= Task instructions =
Search the records below for "Tutorial" and copy every line it turns up in.

= The data =
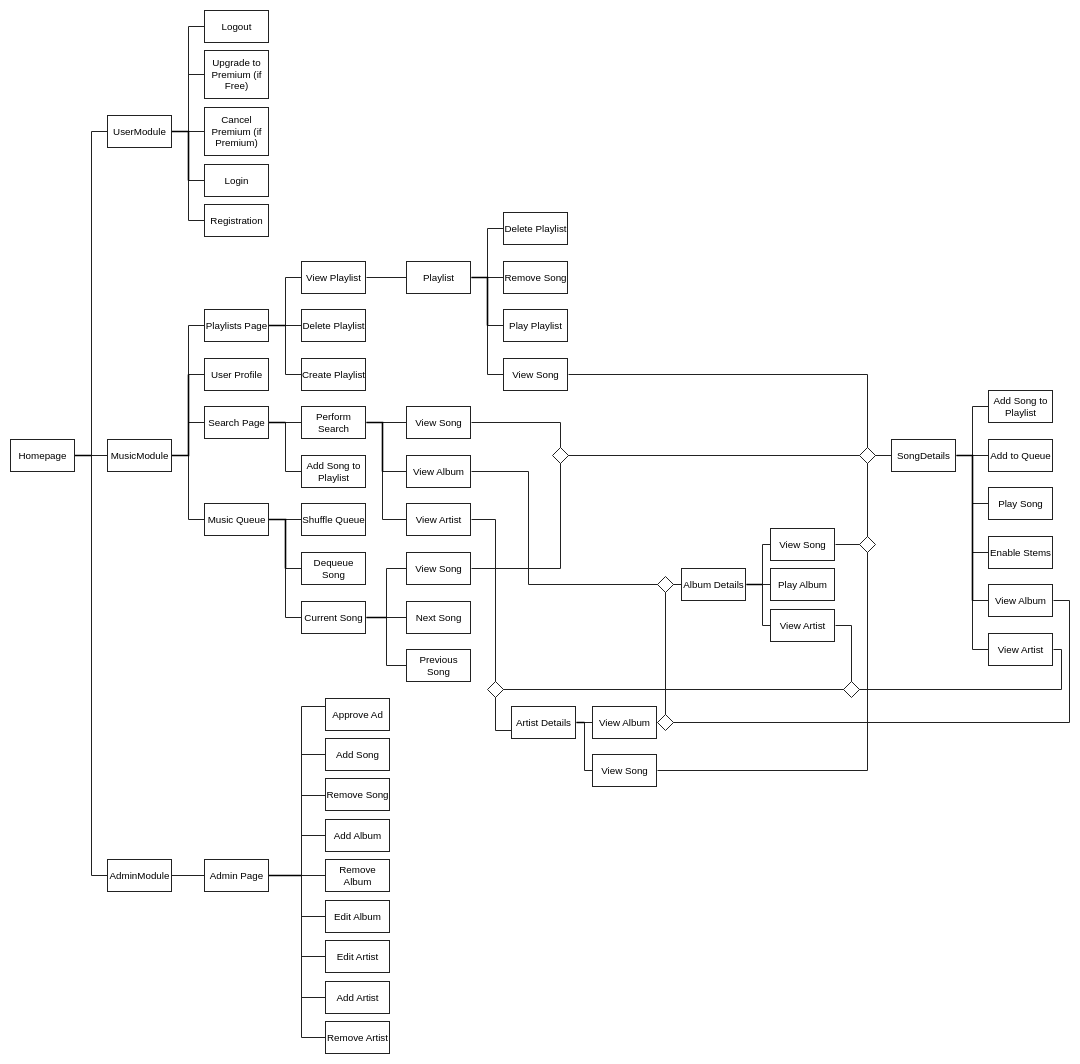
<!DOCTYPE html>
<html lang="en">
<head>
<meta charset="utf-8">
<title>Music site map</title>
<style>
:root { --paper: #fff; --ink: #000; --line: #222; }
* { box-sizing: border-box; }
html, body { margin: 0; background: var(--paper); }
.sitemap { position: relative; width: 1080px; height: 1064px; overflow: hidden; background: var(--paper); color: var(--ink); font: 9.8px/11.5px "Liberation Sans", Arial, sans-serif; }
.connectors { position: absolute; left: 0; top: 0; display: block; }
.links { fill: none; stroke: var(--line); stroke-width: 1; }
.trunks { fill: none; stroke: var(--ink); stroke-width: 1.6; }
.junctions { fill: var(--paper); stroke: var(--line); stroke-width: 1; }
.node { position: absolute; left: var(--x); top: var(--y); width: 65px; height: 33px; display: flex; align-items: center; justify-content: center; text-align: center; white-space: nowrap; background: var(--paper); border: 1px solid var(--line); }
.tall { height: 49px; }
.user { --x: 204px; }
.level-3 { --x: 301px; }
.level-4 { --x: 406px; }
.playlist { --x: 503px; }
.artist { --x: 592px; }
.album { --x: 770px; }
.song { --x: 988px; }
.admin { --x: 325px; }
</style>
</head>
<body>
<main class="sitemap">
<svg class="connectors" width="1080" height="1064" viewBox="0 0 1080 1064" aria-hidden="true">
<defs><polygon id="junction" points="0,-8 8,0 0,8 -8,0"/></defs>
<g class="links" transform="translate(.5 .5)">
<path d="M74 455H107M107 131H91V875H107"/>
<path d="M171 131H204M204 26H188V220H204M188 74H204M188 180H204"/>
<path d="M171 455H188M204 325H188V519H204M188 374H204M188 422H204"/>
<path d="M268 325H301M301 277H285V374H301M366 277H406"/>
<path d="M268 422H301M285 422V471H301"/>
<path d="M268 519H301M285 519V617H301M285 568H301"/>
<path d="M366 422H406M382 422V519H406M382 471H406"/>
<path d="M366 617H406M406 568H386V665H406"/>
<path d="M471 277H503M503 228H487V374H503M487 325H503"/>
<path d="M568 374H867V770H657"/>
<path d="M471 422H560V568H471M560 455H891"/>
<path d="M471 471H528V584H681"/>
<path d="M471 519H495V730H511M495 689H1061V649H1053"/>
<path d="M665 584V722M657 722H1069V600H1053"/>
<path d="M576 722H592M584 722V770H592"/>
<path d="M746 584H770M770 544H762V625H770M835 544H867M835 625H851V689"/>
<path d="M956 455H988M988 406H972V649H988M972 503H988M972 552H988M972 600H988"/>
<path d="M171 875H204M268 875H325M325 706H301V1037H325M301 754H325M301 795H325M301 835H325M301 916H325M301 956H325M301 997H325"/>
</g>
<g class="trunks" transform="translate(.5 .5)">
<path d="M74 455H91M171 131H188V180M171 455H188V374M268 325H285M268 422H285M268 519H285V568M366 422H382V471M366 617H386M471 277H487V325M576 722H584M746 584H762M956 455H972V600M268 875H301"/>
</g>
<g class="junctions" transform="translate(.5 .5)">
<use href="#junction" x="560" y="455"/>
<use href="#junction" x="867" y="455"/>
<use href="#junction" x="867" y="544"/>
<use href="#junction" x="665" y="584"/>
<use href="#junction" x="495" y="689"/>
<use href="#junction" x="851" y="689"/>
<use href="#junction" x="665" y="722"/>
</g>
</svg>

<div class="node" style="--x:10px;--y:439px">Homepage</div>

<section aria-label="User module">
<div class="node" style="--x:107px;--y:115px">UserModule</div>
<div class="node user" style="--y:10px">Logout</div>
<div class="node user tall" style="--y:50px">Upgrade to<br>Premium (if<br>Free)</div>
<div class="node user tall" style="--y:107px">Cancel<br>Premium (if<br>Premium)</div>
<div class="node user" style="--y:164px">Login</div>
<div class="node user" style="--y:204px">Registration</div>
</section>

<section aria-label="Music module">
<div class="node" style="--x:107px;--y:439px">MusicModule</div>
<div class="node user" style="--y:309px">Playlists Page</div>
<div class="node user" style="--y:358px">User Profile</div>
<div class="node user" style="--y:406px">Search Page</div>
<div class="node user" style="--y:503px">Music Queue</div>
<div class="node level-3" style="--y:261px">View Playlist</div>
<div class="node level-3" style="--y:309px">Delete Playlist</div>
<div class="node level-3" style="--y:358px">Create Playlist</div>
<div class="node level-3" style="--y:406px">Perform<br>Search</div>
<div class="node level-3" style="--y:455px">Add Song to<br>Playlist</div>
<div class="node level-3" style="--y:503px">Shuffle Queue</div>
<div class="node level-3" style="--y:552px">Dequeue<br>Song</div>
<div class="node level-3" style="--y:601px">Current Song</div>
<div class="node level-4" style="--y:261px">Playlist</div>
<div class="node level-4" style="--y:406px">View Song</div>
<div class="node level-4" style="--y:455px">View Album</div>
<div class="node level-4" style="--y:503px">View Artist</div>
<div class="node level-4" style="--y:552px">View Song</div>
<div class="node level-4" style="--y:601px">Next Song</div>
<div class="node level-4" style="--y:649px">Previous<br>Song</div>
<div class="node playlist" style="--y:212px">Delete Playlist</div>
<div class="node playlist" style="--y:261px">Remove Song</div>
<div class="node playlist" style="--y:309px">Play Playlist</div>
<div class="node playlist" style="--y:358px">View Song</div>
</section>

<section aria-label="Artist details">
<div class="node" style="--x:511px;--y:706px">Artist Details</div>
<div class="node artist" style="--y:706px">View Album</div>
<div class="node artist" style="--y:754px">View Song</div>
</section>

<section aria-label="Album details">
<div class="node" style="--x:681px;--y:568px">Album Details</div>
<div class="node album" style="--y:528px">View Song</div>
<div class="node album" style="--y:568px">Play Album</div>
<div class="node album" style="--y:609px">View Artist</div>
</section>

<section aria-label="Song details">
<div class="node" style="--x:891px;--y:439px">SongDetails</div>
<div class="node song" style="--y:390px">Add Song to<br>Playlist</div>
<div class="node song" style="--y:439px">Add to Queue</div>
<div class="node song" style="--y:487px">Play Song</div>
<div class="node song" style="--y:536px">Enable Stems</div>
<div class="node song" style="--y:584px">View Album</div>
<div class="node song" style="--y:633px">View Artist</div>
</section>

<section aria-label="Admin module">
<div class="node" style="--x:107px;--y:859px">AdminModule</div>
<div class="node user" style="--y:859px">Admin Page</div>
<div class="node admin" style="--y:698px">Approve Ad</div>
<div class="node admin" style="--y:738px">Add Song</div>
<div class="node admin" style="--y:778px">Remove Song</div>
<div class="node admin" style="--y:819px">Add Album</div>
<div class="node admin" style="--y:859px">Remove<br>Album</div>
<div class="node admin" style="--y:900px">Edit Album</div>
<div class="node admin" style="--y:940px">Edit Artist</div>
<div class="node admin" style="--y:981px">Add Artist</div>
<div class="node admin" style="--y:1021px">Remove Artist</div>
</section>
</main>
</body>
</html>
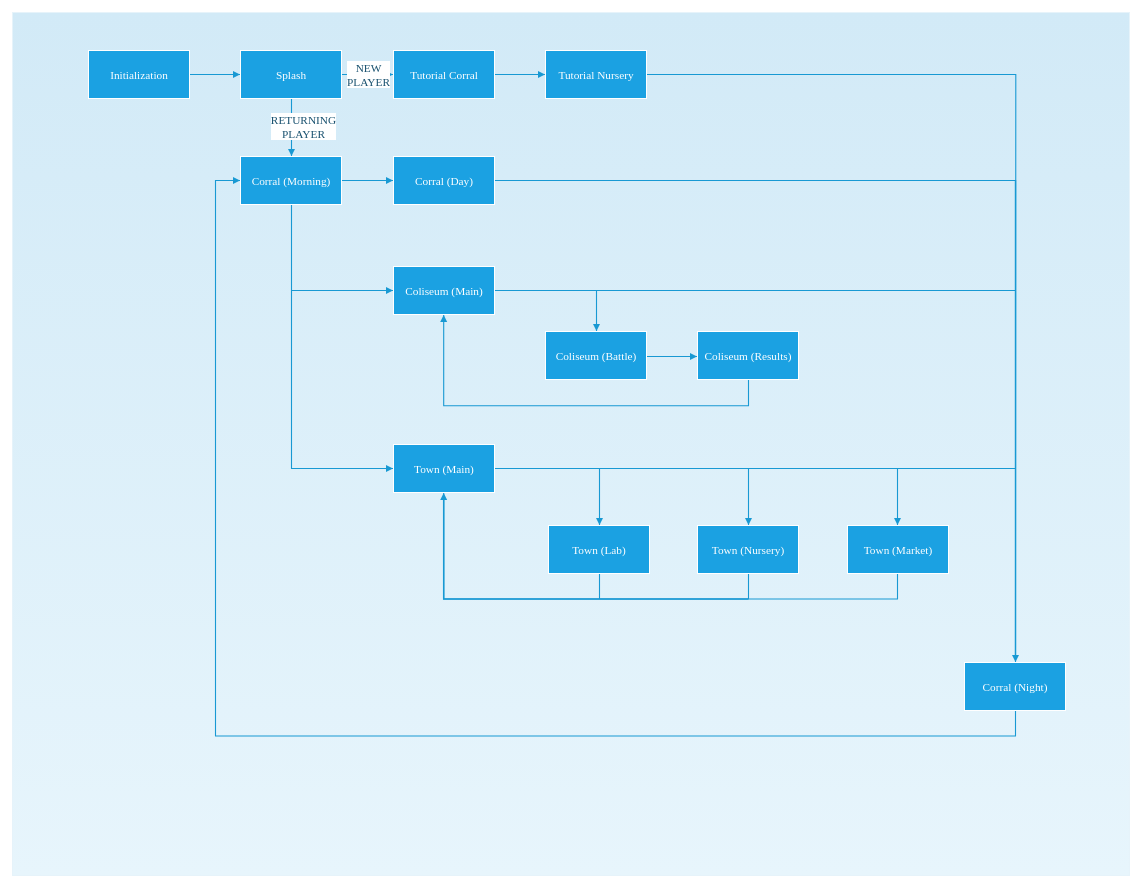
<!DOCTYPE html>
<html lang="en">
<head>
<meta charset="utf-8">
<title>Game screen flow</title>
<style>
:root {
  --page: #ffffff;
  --panel-top: #d2eaf7;
  --panel-bottom: #e7f5fc;
  --node: #1ba1e2;
  --node-text: #ffffff;
  --line: #1899d3;
  --label-text: #17506e;
}
* { box-sizing: border-box; }
html, body { margin: 0; background: var(--page); }
body { width: 1141px; height: 887px; overflow: hidden; }
.flowchart {
  position: relative;
  width: 1141px;
  height: 887px;
  overflow: hidden;
  font: 11.3px/14px "Liberation Serif", serif;
}
.panel {
  position: absolute;
  left: 12px; top: 12px;
  width: 1118px; height: 864px;
  border: 1px solid #e6f3fa;
  background: linear-gradient(var(--panel-top), var(--panel-bottom));
}
.connectors { position: absolute; left: 0; top: 0; }
.node {
  position: absolute;
  left: var(--x); top: var(--y);
  width: 102px; height: 49px;
  display: flex;
  align-items: center;
  justify-content: center;
  border: 1px solid var(--page);
  background: var(--node);
  color: var(--node-text);
  white-space: nowrap;
}
.label {
  position: absolute;
  height: 27px;
  display: flex;
  align-items: center;
  justify-content: center;
  background: var(--page);
  color: var(--label-text);
  text-align: center;
  white-space: nowrap;
}
.label-new { left: 347px; top: 61px; width: 43px; }
.label-returning { left: 271px; top: 113px; width: 65px; }
</style>
</head>
<body>
<main class="flowchart">
  <div class="panel"></div>

  <svg class="connectors" width="1141" height="887" viewBox="0 0 1141 887" aria-hidden="true">
    <defs>
      <marker id="arrow" markerUnits="userSpaceOnUse" markerWidth="8" markerHeight="8" refX="7" refY="4" orient="auto">
        <polygon points="0,0.5 7,4 0,7.5" fill="#1899d3"/>
      </marker>
    </defs>
    <g fill="none" stroke="var(--line)" stroke-width="1.1">
      <g marker-end="url(#arrow)">
        <path d="M190 74.5H240"/>
        <path d="M342 74.5H393"/>
        <path d="M495 74.5H545"/>
        <path d="M291.5 99V156"/>
        <path d="M342 180.5H393"/>
        <path d="M291.5 290.5H393"/>
        <path d="M291.5 205V468.5H393"/>
        <path d="M596.5 290.5V331"/>
        <path d="M647 356.5H697"/>
        <path d="M748.5 380V405.8H443.7V315"/>
        <path d="M599.5 468.5V525"/>
        <path d="M748.5 468.5V525"/>
        <path d="M897.5 468.5V525"/>
        <path d="M897.5 574V599H443.7V493"/>
        <path d="M647 74.5H1015.8L1015.5 662"/>
        <path d="M1015.5 711V736H215.5V180.5H240"/>
      </g>
      <path d="M495 180.5H1015.5"/>
      <path d="M495 290.5H1015.5"/>
      <path d="M495 468.5H1015.5"/>
      <path d="M599.5 574V599"/>
      <path d="M748.5 574V599"/>
      <path d="M748.5 599H443.7V500" stroke-width="1.5"/>
      <path d="M1015.5 180V655" stroke-width="1.4"/>
    </g>
  </svg>

  <div class="label label-new">NEW<br>PLAYER</div>
  <div class="label label-returning">RETURNING<br>PLAYER</div>

  <div class="node" style="--x:88px;--y:50px">Initialization</div>
  <div class="node" style="--x:240px;--y:50px">Splash</div>
  <div class="node" style="--x:393px;--y:50px">Tutorial Corral</div>
  <div class="node" style="--x:545px;--y:50px">Tutorial Nursery</div>

  <div class="node" style="--x:240px;--y:156px">Corral (Morning)</div>
  <div class="node" style="--x:393px;--y:156px">Corral (Day)</div>

  <div class="node" style="--x:393px;--y:266px">Coliseum (Main)</div>
  <div class="node" style="--x:545px;--y:331px">Coliseum (Battle)</div>
  <div class="node" style="--x:697px;--y:331px">Coliseum (Results)</div>

  <div class="node" style="--x:393px;--y:444px">Town (Main)</div>
  <div class="node" style="--x:548px;--y:525px">Town (Lab)</div>
  <div class="node" style="--x:697px;--y:525px">Town (Nursery)</div>
  <div class="node" style="--x:847px;--y:525px">Town (Market)</div>

  <div class="node" style="--x:964px;--y:662px">Corral (Night)</div>
</main>
</body>
</html>
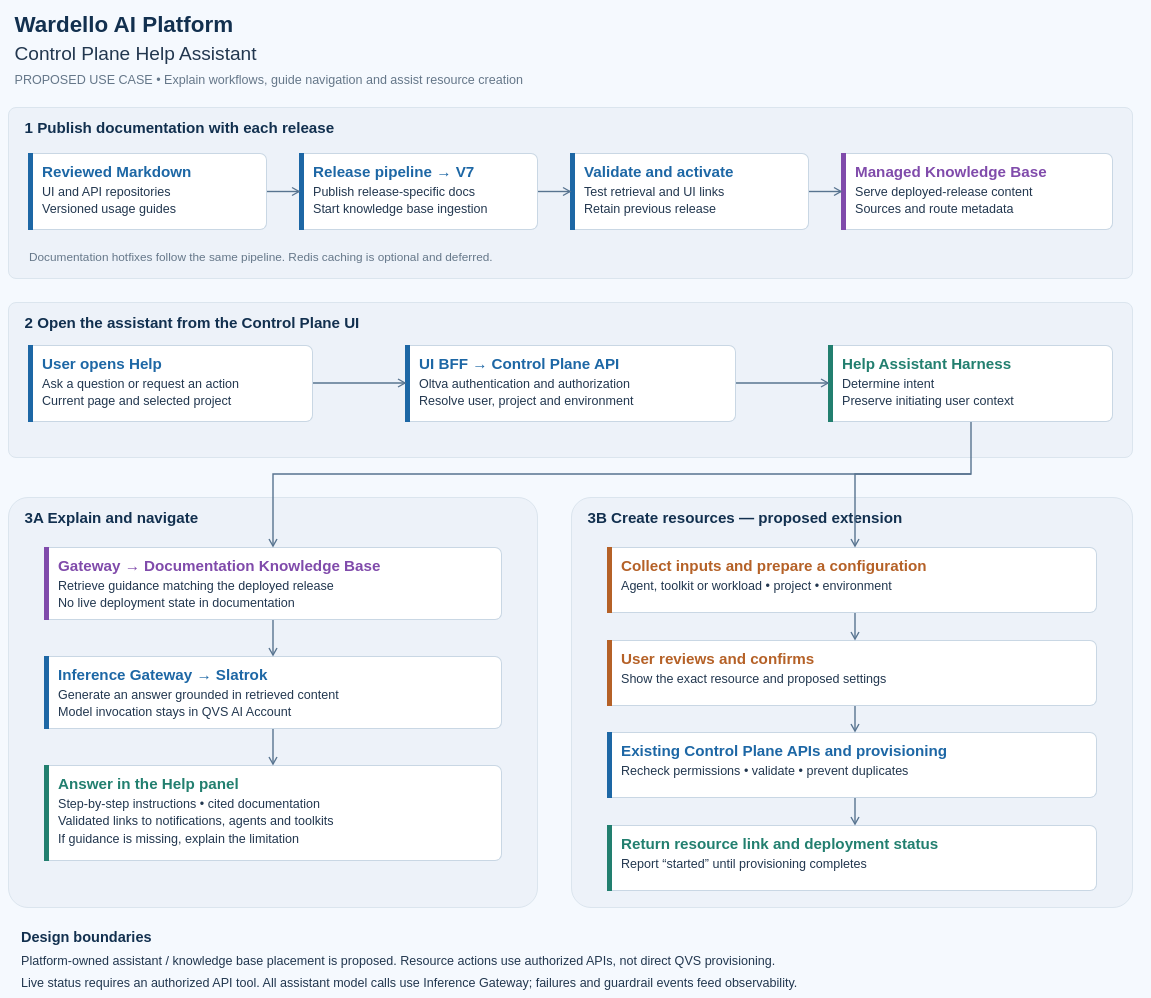
<!DOCTYPE html>
<html lang="en">
<head>
<meta charset="utf-8">
<title>Control Plane Help Assistant</title>
<style>
:root {
  --page: #f5f9fe;
  --panel: #edf2f9;
  --panel-line: #dbe5ee;
  --card: #ffffff;
  --card-line: #c9d7e4;
  --navy: #12304f;
  --text: #22374f;
  --muted: #657789;
  --connector: #587490;
  --blue: #1d67a5;
  --purple: #804bab;
  --green: #227f6f;
  --orange: #b56127;
}
* { box-sizing: border-box; margin: 0; padding: 0; }
html, body { width: 1151px; height: 998px; overflow: hidden; }
body {
  position: relative;
  background: var(--page);
  color: var(--text);
  font-family: "Liberation Sans", Arial, sans-serif;
  font-size: 12.57px;
  line-height: 17.3px;
  white-space: nowrap;
}
.masthead { height: 107px; padding: 10px 0 0 14.5px; }
.masthead h1 { font-size: 22.4px; line-height: 30px; color: var(--navy); }
.masthead .subtitle { font-size: 19.1px; line-height: 28px; }
.masthead .summary { line-height: 22px; padding-top: 1px; color: var(--muted); }

.panel {
  padding: 10px 19px 0 15px;
  border: 1px solid var(--panel-line);
  border-radius: 8px;
  background: var(--panel);
}
.panel h2 { font-size: 15.15px; line-height: 20px; padding-left: .5px; color: var(--navy); }
.publish { width: 1125px; height: 172px; margin: 0 0 23px 8px; }
.open { width: 1125px; height: 156px; margin: 0 0 39px 8px; }
.branches { display: flex; gap: 33px; height: 411px; margin-left: 8px; }
.branches .panel { border-radius: 20px; }
.explain { width: 530px; }
.create { width: 562px; }

.row { display: flex; justify-content: space-between; height: 77px; margin-left: 4px; }
.publish .row { margin-top: 15px; }
.publish .card { width: 239px; }
.publish .card:last-child { width: 272px; }
.open .row { margin-top: 12px; }
.open .card { width: 285px; }
.open .card:nth-child(2) { width: 331px; }
.note { margin: 18px 0 0 5px; font-size: 11.82px; line-height: 18px; color: var(--muted); }

.stack { display: flex; flex-direction: column; margin: 19px 0 0 20px; }
.explain .stack { width: 458px; gap: 36px; }
.explain .card { height: 73px; }
.explain .card:last-child { height: 96px; }
.create .stack { width: 490px; height: 344px; justify-content: space-between; }
.create .card { height: 66px; }

.card {
  position: relative;
  padding: 8px 0 0 14px;
  border: 1px solid var(--card-line);
  border-left: 0;
  border-radius: 0 7px 7px 0;
  background: var(--card);
}
.card::before {
  content: "";
  position: absolute;
  left: 0; top: -1px; bottom: -1px;
  width: 5px;
  background: var(--accent);
}
.card h3 { margin-bottom: 2px; font-size: 15.2px; line-height: 20px; color: var(--accent); }
.blue { --accent: var(--blue); }
.purple { --accent: var(--purple); }
.green { --accent: var(--green); }
.orange { --accent: var(--orange); }

.boundaries { padding: 19px 0 0 21px; }
.boundaries h2 { margin-bottom: 3px; font-size: 14.5px; line-height: 20px; color: var(--navy); }
.boundaries p { line-height: 22px; }

.connectors { position: absolute; left: 0; top: 0; }
.connectors path { fill: none; stroke: var(--connector); stroke-width: 1.4; }
</style>
</head>
<body>
<header class="masthead">
  <h1>Wardello AI Platform</h1>
  <p class="subtitle">Control Plane Help Assistant</p>
  <p class="summary">PROPOSED USE CASE • Explain workflows, guide navigation and assist resource creation</p>
</header>

<main>
  <section class="panel publish">
    <h2>1 Publish documentation with each release</h2>
    <div class="row">
      <article class="card blue">
        <h3>Reviewed Markdown</h3>
        <p>UI and API repositories</p>
        <p>Versioned usage guides</p>
      </article>
      <article class="card blue">
        <h3>Release pipeline → V7</h3>
        <p>Publish release-specific docs</p>
        <p>Start knowledge base ingestion</p>
      </article>
      <article class="card blue">
        <h3>Validate and activate</h3>
        <p>Test retrieval and UI links</p>
        <p>Retain previous release</p>
      </article>
      <article class="card purple">
        <h3>Managed Knowledge Base</h3>
        <p>Serve deployed-release content</p>
        <p>Sources and route metadata</p>
      </article>
    </div>
    <p class="note">Documentation hotfixes follow the same pipeline. Redis caching is optional and deferred.</p>
  </section>

  <section class="panel open">
    <h2>2 Open the assistant from the Control Plane UI</h2>
    <div class="row">
      <article class="card blue">
        <h3>User opens Help</h3>
        <p>Ask a question or request an action</p>
        <p>Current page and selected project</p>
      </article>
      <article class="card blue">
        <h3>UI BFF → Control Plane API</h3>
        <p>Oltva authentication and authorization</p>
        <p>Resolve user, project and environment</p>
      </article>
      <article class="card green">
        <h3>Help Assistant Harness</h3>
        <p>Determine intent</p>
        <p>Preserve initiating user context</p>
      </article>
    </div>
  </section>

  <div class="branches">
    <section class="panel explain">
      <h2>3A Explain and navigate</h2>
      <div class="stack">
        <article class="card purple">
          <h3>Gateway → Documentation Knowledge Base</h3>
          <p>Retrieve guidance matching the deployed release</p>
          <p>No live deployment state in documentation</p>
        </article>
        <article class="card blue">
          <h3>Inference Gateway → Slatrok</h3>
          <p>Generate an answer grounded in retrieved content</p>
          <p>Model invocation stays in QVS AI Account</p>
        </article>
        <article class="card green">
          <h3>Answer in the Help panel</h3>
          <p>Step-by-step instructions • cited documentation</p>
          <p>Validated links to notifications, agents and toolkits</p>
          <p>If guidance is missing, explain the limitation</p>
        </article>
      </div>
    </section>

    <section class="panel create">
      <h2>3B Create resources — proposed extension</h2>
      <div class="stack">
        <article class="card orange">
          <h3>Collect inputs and prepare a configuration</h3>
          <p>Agent, toolkit or workload • project • environment</p>
        </article>
        <article class="card orange">
          <h3>User reviews and confirms</h3>
          <p>Show the exact resource and proposed settings</p>
        </article>
        <article class="card blue">
          <h3>Existing Control Plane APIs and provisioning</h3>
          <p>Recheck permissions • validate • prevent duplicates</p>
        </article>
        <article class="card green">
          <h3>Return resource link and deployment status</h3>
          <p>Report “started” until provisioning completes</p>
        </article>
      </div>
    </section>
  </div>
</main>

<footer class="boundaries">
  <h2>Design boundaries</h2>
  <p>Platform-owned assistant / knowledge base placement is proposed. Resource actions use authorized APIs, not direct QVS provisioning.</p>
  <p>Live status requires an authorized API tool. All assistant model calls use Inference Gateway; failures and guardrail events feed observability.</p>
</footer>

<svg class="connectors" width="1151" height="998" viewBox="0 0 1151 998" aria-hidden="true">
  <defs>
    <marker id="arrowhead" markerUnits="userSpaceOnUse" markerWidth="12" markerHeight="12" refX="9" refY="6" orient="auto">
      <path d="M2 2 9 6 2 10"/>
    </marker>
  </defs>
  <g marker-end="url(#arrowhead)">
    <path marker-end="url(#arrowhead)" d="M267 191.5H299"/>
    <path marker-end="url(#arrowhead)" d="M538 191.5H570"/>
    <path marker-end="url(#arrowhead)" d="M809 191.5H841"/>
    <path marker-end="url(#arrowhead)" d="M313 383H405"/>
    <path marker-end="url(#arrowhead)" d="M736 383H828"/>
    <path marker-end="url(#arrowhead)" d="M971 422V474H273V546"/>
    <path marker-end="url(#arrowhead)" d="M971 474H855V546"/>
    <path marker-end="url(#arrowhead)" d="M273 620V655"/>
    <path marker-end="url(#arrowhead)" d="M273 729V764"/>
    <path marker-end="url(#arrowhead)" d="M855 613V639"/>
    <path marker-end="url(#arrowhead)" d="M855 706V731"/>
    <path marker-end="url(#arrowhead)" d="M855 798V824"/>
  </g>
</svg>
</body>
</html>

= Completed task =
  <div class="node" style="--x:393px;--y:50px">Tutorial Corral</div>
  <div class="node" style="--x:545px;--y:50px">Tutorial Nursery</div>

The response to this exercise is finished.